Those firefighters, who are paramedics such as Firefighter/Paramedic Jacob Hackett, perform advanced life support.
“One of the main things under advanced life support is advanced cardiac life support,” Goldstein said. “This is the ability to defibrillate and administer medicine that allows the heart to do different things to get that heart beating in the way it’s supposed to.”
Hackett reiterated Goldstein’s and the American Heart Association’s pleas for people to call for help the minute they experience heart attack or any other medical symptoms.
“The most important aspect is if you know something is going on with your body, if something is medically wrong with you, you need to call us,” Hackett said. “It’s much better to call us and find out it was a false alarm than to not call us and find out you’re having a true medical emergency.
“Every second you wait, you’re decreasing your chance of survival,” he said
He described heart attack symptoms as chest pain, movement of pain around the body from the left or right side for both men and women; feeling dizzy to difficulty catching your breath.
“There’s always an exception to the rule,” Hackett said. “Everyone’s body is designed anatomically different so what you experience during a cardiac event and what I would experience during a cardiac event could be very different.”
“When we respond to a cardiac incident, essentially we become like a temporary emergency room set up around (the patient),” he continued. “We have the capability to do what they would be doing in an emergency room if you walked into an emergency room, and we can be doing these things right at your desk, in the middle of the Commissary, out in a field where somebody’s working.
“We are basically going to set up an emergency room around you and provide ventilation support, administer cardiac medicines, and provide the same heart monitoring capabilities a cardiologist has,” Hackett said. “Essentially we’re providing the same care sitting in the back of the ambulance, before we leave, they would be doing in an emergency room.”
Heart Attack Symptoms
According to the American Heart Association’s website, www.heart.org, the following are signs that can mean a heart attack is happening:
• Chest discomfort.
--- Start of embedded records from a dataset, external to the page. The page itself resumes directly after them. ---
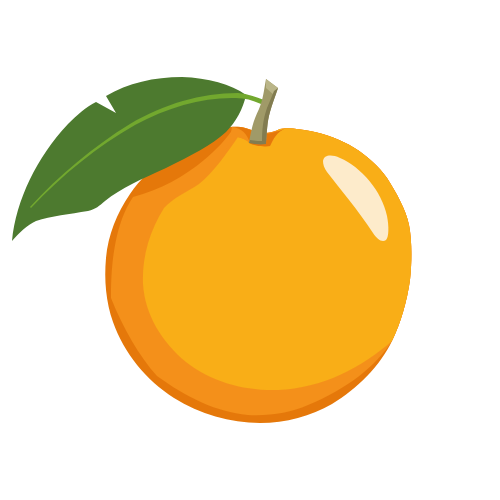
<!DOCTYPE html>
<html lang="en">
<head>
<meta charset="utf-8">
<title>Orange with leaf</title>
<style>
:root {
  --paper: #ffffff;
  --peel: #f9ae17;
  --peel-shade: #f4901a;
  --peel-deep: #e5780a;
  --shine: #fdebcb;
  --leaf: #4d7a2f;
  --vein: #72a82e;
  --stem: #a09a68;
  --stem-light: #bab588;
  --stem-dark: #827c50;
}
html, body { margin: 0; background: var(--paper); overflow: hidden; }
svg { display: block; width: 500px; height: 500px; }
.peel { fill: var(--peel); }
.peel-shade { fill: var(--peel-shade); }
.peel-deep { fill: var(--peel-deep); }
.shine { fill: var(--shine); }
.leaf { fill: var(--leaf); }
.vein { fill: var(--vein); }
.stem { fill: var(--stem); }
.stem-light { fill: var(--stem-light); }
.stem-dark { fill: var(--stem-dark); }
</style>
</head>
<body>
<svg viewBox="0 0 500 500" role="img" aria-label="An orange with a stem and a green leaf">
  <defs>
    <path id="fruit-outline" d="M230 127C240 126 249 128 255 132C264 134 272 133 280 129C288 127 299 129 310 131C342 137 370 154 387 178C396 192 406 210 409 225C412 240 412 262 410 280C407 301 401 322 392 341C380 366 357 389 332 404C311 416 286 423 260 423C230 423 200 414 174 398C146 380 124 353 113 322C106 302 104 280 106 258C108 235 117 213 130 194C150 165 190 135 230 127Z"/>
    <clipPath id="fruit-clip"><use href="#fruit-outline"/></clipPath>
  </defs>
  <g id="fruit">
    <use href="#fruit-outline" class="peel-deep"/>
    <g clip-path="url(#fruit-clip)">
      <path class="peel-shade" d="M133 197C160 190 185 176 204 160C216 150 227 139 234 127L420 120V330L392 341C376 366 347 389 308 405C290 413 270 416 248 415C216 412 186 397 157 376C139 356 123 328 111 298C111 262 115 224 133 197Z"/>
      <path class="peel" d="M238 137C227 153 213 173 199 184C187 192 173 198 164 208C149 232 142 258 143 284C145 315 162 342 186 362C212 382 244 391 278 390C322 388 362 368 393 340L430 320V110H285C278 131 274 139 270 146C263 147 255 145 249 142C246 139 242 138 238 137Z"/>
      <path class="peel-deep" d="M230 127C241 125 251 130 257 133C266 135 275 133 286 128C277 132 273 139 270 146C264 147 254 146 249 143C246 138 242 132 230 127Z"/>
      <path class="peel-shade" d="M232 127C242 128 247 134 250 143C246 140 242 138 237 137C233 143 229 148 225 152C228 144 231 135 232 127Z"/>
    </g>
    <path class="shine" d="M323 161C324 155 331 154 340 158C361 167 382 191 387 216C389 226 389 237 386 240C382 243 377 239 373 233C358 210 340 189 327 172C324 168 323 164 323 161Z"/>
  </g>
  <g id="leaf">
    <path class="leaf" d="M12 241C16 200 37 157 68 124C77 115 86 107 96 102L116 113L106 96C128 83 154 77 182 77C208 78 231 84 246 95C243 109 236 122 226 132C212 145 190 156 166 168C142 179 121 188 105 201C99 206 96 209 88 211C70 214 51 216 36 221C27 225 19 233 12 241Z"/>
    <path class="vein" d="M30 207C58 176 94 146 130 124C164 104 201 93 238 93C248 94 256 97 264 100L261 104C252 100 245 98 236 98C204 97 168 107 135 125C98 146 63 174 31 208Z"/>
  </g>
  <g id="stem">
    <path class="stem" d="M266 79L278 88C275 97 272 104 270 112C267 122 267 132 266 143C260 144 254 143 249 143C251 131 253 121 259 109C263 100 264 90 266 79Z"/>
    <path class="stem-light" d="M266 79L278 88L274 95L266 88Z"/>
    <path class="stem-dark" d="M278 88C275 97 272 104 270 112C267 122 267 132 266 143L262 143C262 130 263 119 267 108C270 101 272 96 274 91ZM249 143L250 140C255 141 261 141 266 141V144C260 145 254 144 249 143Z"/>
  </g>
</svg>
</body>
</html>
Most heart attacks involve discomfort in the center of the chest that lasts more than a few minutes, or that goes away and comes back. It can feel like uncomfortable pressure, squeezing, fullness or pain.
• Discomfort in other areas of the upper body. Symptoms can include pain or discomfort in one or both arms, the back, neck, jaw or stomach.
• Shortness of breath with or without chest discomfort.
• Other signs may include breaking out in a cold sweat, nausea or lightheadedness.
As with men, women’s most common heart attack symptom is chest pain or discomfort. But women are somewhat more likely than men to experience some of the other common symptoms, particularly shortness of breath, nausea/vomiting, and back or jaw pain.
Learn the signs, but remember this: Even if an individual is not sure he or she is having a heart attack, have it checked out. Tell a doctor your symptoms. Minutes matter! Fast action can save lives - maybe your own. Don’t wait more than five minutes to call 9-1-1 or your emergency response number.
Calling 9-1-1 is almost always the fastest way to get lifesaving treatment. EMS staff can begin treatment when they arrive - up to an hour sooner than if someone gets to the hospital by car. Patients with chest pain who arrive by ambulance usually receive faster treatment at the hospital, too. It is best to call EMS for rapid transport to the emergency room.